Constricted blood vessels also contribute to the development of high blood pressure. Hypertension and poor blood vessel health create heart disease, stroke, and circulatory problems of the extremities, kidneys and other organs.
5. Carbon Monoxide in Smoke Is a Poisonous Gas
You wouldn’t inhale the fumes from car exhaust because you know they could kill you, so why do you smoke cigarettes? Smoking contains carbon dioxide, too. While it may not be in amounts that will kill you as quickly as inhaling car exhaust fumes, the long-term effects are still present.

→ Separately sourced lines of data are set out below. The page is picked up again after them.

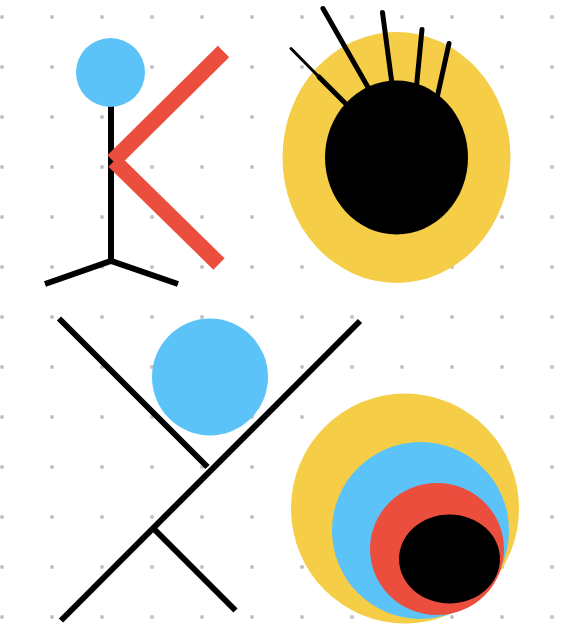
<!DOCTYPE html>
<html lang="en">
<head>
<meta charset="utf-8">
<title>Geometric letter figures</title>
<style>
:root {
  --paper: #ffffff;
  --dot: #bfbfbf;
  --ink: #000000;
  --blue: #5bc3f7;
  --red: #eb4e3d;
  --yellow: #f5cd47;
}
html, body { margin: 0; background: var(--paper); overflow: hidden; }
.board { display: block; width: 583px; height: 641px; }
.paper { fill: var(--paper); }
.dot { fill: var(--dot); }
.black { fill: var(--ink); }
.blue { fill: var(--blue); }
.red { fill: var(--red); }
.yellow { fill: var(--yellow); }
.stroke { fill: none; stroke: var(--ink); stroke-width: 6; }
.arms { fill: none; stroke: var(--red); stroke-width: 16; }
.lash { stroke: var(--ink); stroke-width: 5; stroke-linecap: round; }
.lash-thin { stroke-width: 3; }
</style>
</head>
<body>
<svg class="board" viewBox="0 0 583 641" role="img" aria-label="Four abstract figures built from circles and lines on a dotted grid">
  <defs>
    <pattern id="dot-grid" x="-23" y="-8" width="50" height="50" patternUnits="userSpaceOnUse">
      <circle class="dot" cx="25" cy="25" r="2"/>
    </pattern>
  </defs>
  <rect class="paper" width="583" height="641"/>
  <rect width="583" height="641" fill="url(#dot-grid)"/>

  <g id="figure-k">
    <path class="stroke" d="M111 104V261"/>
    <path class="stroke" d="M45 284L111 261L178 284"/>
    <circle class="blue" cx="110.5" cy="72.5" r="34.5"/>
    <path class="arms" d="M114 161L219 264"/>
    <path class="arms" d="M223.5 51.5L113 161"/>
  </g>

  <g id="eye">
    <ellipse class="yellow" cx="396.5" cy="157.5" rx="114" ry="125.5"/>
    <ellipse class="black" cx="396.5" cy="157.5" rx="71.5" ry="77"/>
    <line class="lash lash-thin" x1="291" y1="48.5" x2="320" y2="78"/>
    <line class="lash" x1="319" y1="77" x2="347" y2="105"/>
    <line class="lash" x1="323" y1="8.5" x2="369" y2="89"/>
    <line class="lash" x1="382.5" y1="12.5" x2="392" y2="84"/>
    <line class="lash" x1="422" y1="29.5" x2="416.5" y2="86"/>
    <line class="lash" x1="449" y1="43.5" x2="437" y2="98"/>
  </g>

  <g id="figure-x">
    <ellipse class="blue" cx="210" cy="377" rx="58" ry="58.5"/>
    <path class="stroke" d="M59 318.5L207.5 467"/>
    <path class="stroke" d="M360 321L61 620.5"/>
    <path class="stroke" d="M153 528L235.5 610.5"/>
  </g>

  <g id="nested-circles">
    <ellipse class="yellow" cx="405" cy="508.5" rx="114" ry="115"/>
    <ellipse class="blue" cx="420.5" cy="530.5" rx="88.5" ry="88.5"/>
    <ellipse class="red" cx="437" cy="549" rx="67" ry="66"/>
    <ellipse class="black" cx="449.5" cy="559" rx="50.5" ry="44.5"/>
  </g>
</svg>
</body>
</html>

Carbon monoxide interferes with your red blood cells’ ability to carry oxygen to the rest of your cells, making your heart beat faster and work harder. It also impacts your brain; you may experience increased anxiety, poorer performance of tasks, impaired memory and thinking problems as a result of smoking.
6. Cigarette Smoking Causes Premature Death
Cigarette smoking is directly responsible for over 20 percent of deaths in the United States. Almost 90 percent of people who die from lung cancer lose their lives due to smoking. Avoiding smoking is the most preventable way to avoid premature death and the terrible suffering that comes with it.
7. Tobacco Products Cause Cancer
Lung cancer isn’t the only form of cancer you are putting yourself at risk for developing if you smoke. Smoking tobacco raises your risks of developing mouth and throat cancers, which can be particularly disfiguring, painful, and hard to live with.
Living with and dying from cancer is often a long and difficult process for patients, as well as their loved ones. Pancreatic, esophageal, kidney, stomach, cervical and bladder cancer risks are raised when you smoke.
8. Tobacco Products Are Expensive
Many people use the excuse, “I would quit, but the patches and other medications I need are too expensive.” This is simply a cop out — you spend a lot more on tobacco products over the years than you would completing a smoking cessation program.
Most people don’t succeed on their first attempt to quit tobacco, but keep trying until you do. There are many therapies available, so find one or a combination of programs to suit you.
Medications, therapy, counseling and acupuncture are just a few of the many tools you have at your disposal. Most health insurance companies cover the cost of smoking cessation tools.
Check with the cancer society and health departments in your jurisdiction as well. Many health departments offer free or low-cost tools to help you end your addiction.
9. Smoking Is an Unhealthy Example for Your Loved Ones
While all family members are impacted due to their loved one’s illness, many become ill themselves due to exposure to secondhand smoke. Exposure to secondhand smoke puts adults around you at risk for ischemic heart disease, impaired lung function and lung cancer.
Secondhand smoke is particularly dangerous for children and pets. Children exposed to it are at risk for diminished lung function, asthma, and other respiratory illnesses.
10. Smoking Sends the Wrong Message to Those Who Love You
In addition to potentially harming the physical health of people you care about, if you smoke you are demonstrating that smoking is acceptable and too powerful to overcome. Even if you say, “I can’t quit, I have tried,” you are showing your loved ones that difficult problems aren’t worth fighting.
Do you really want your children or grandchildren to view you as someone who doesn’t care enough about yourself and loved ones that you won’t keep persevering until you succeed?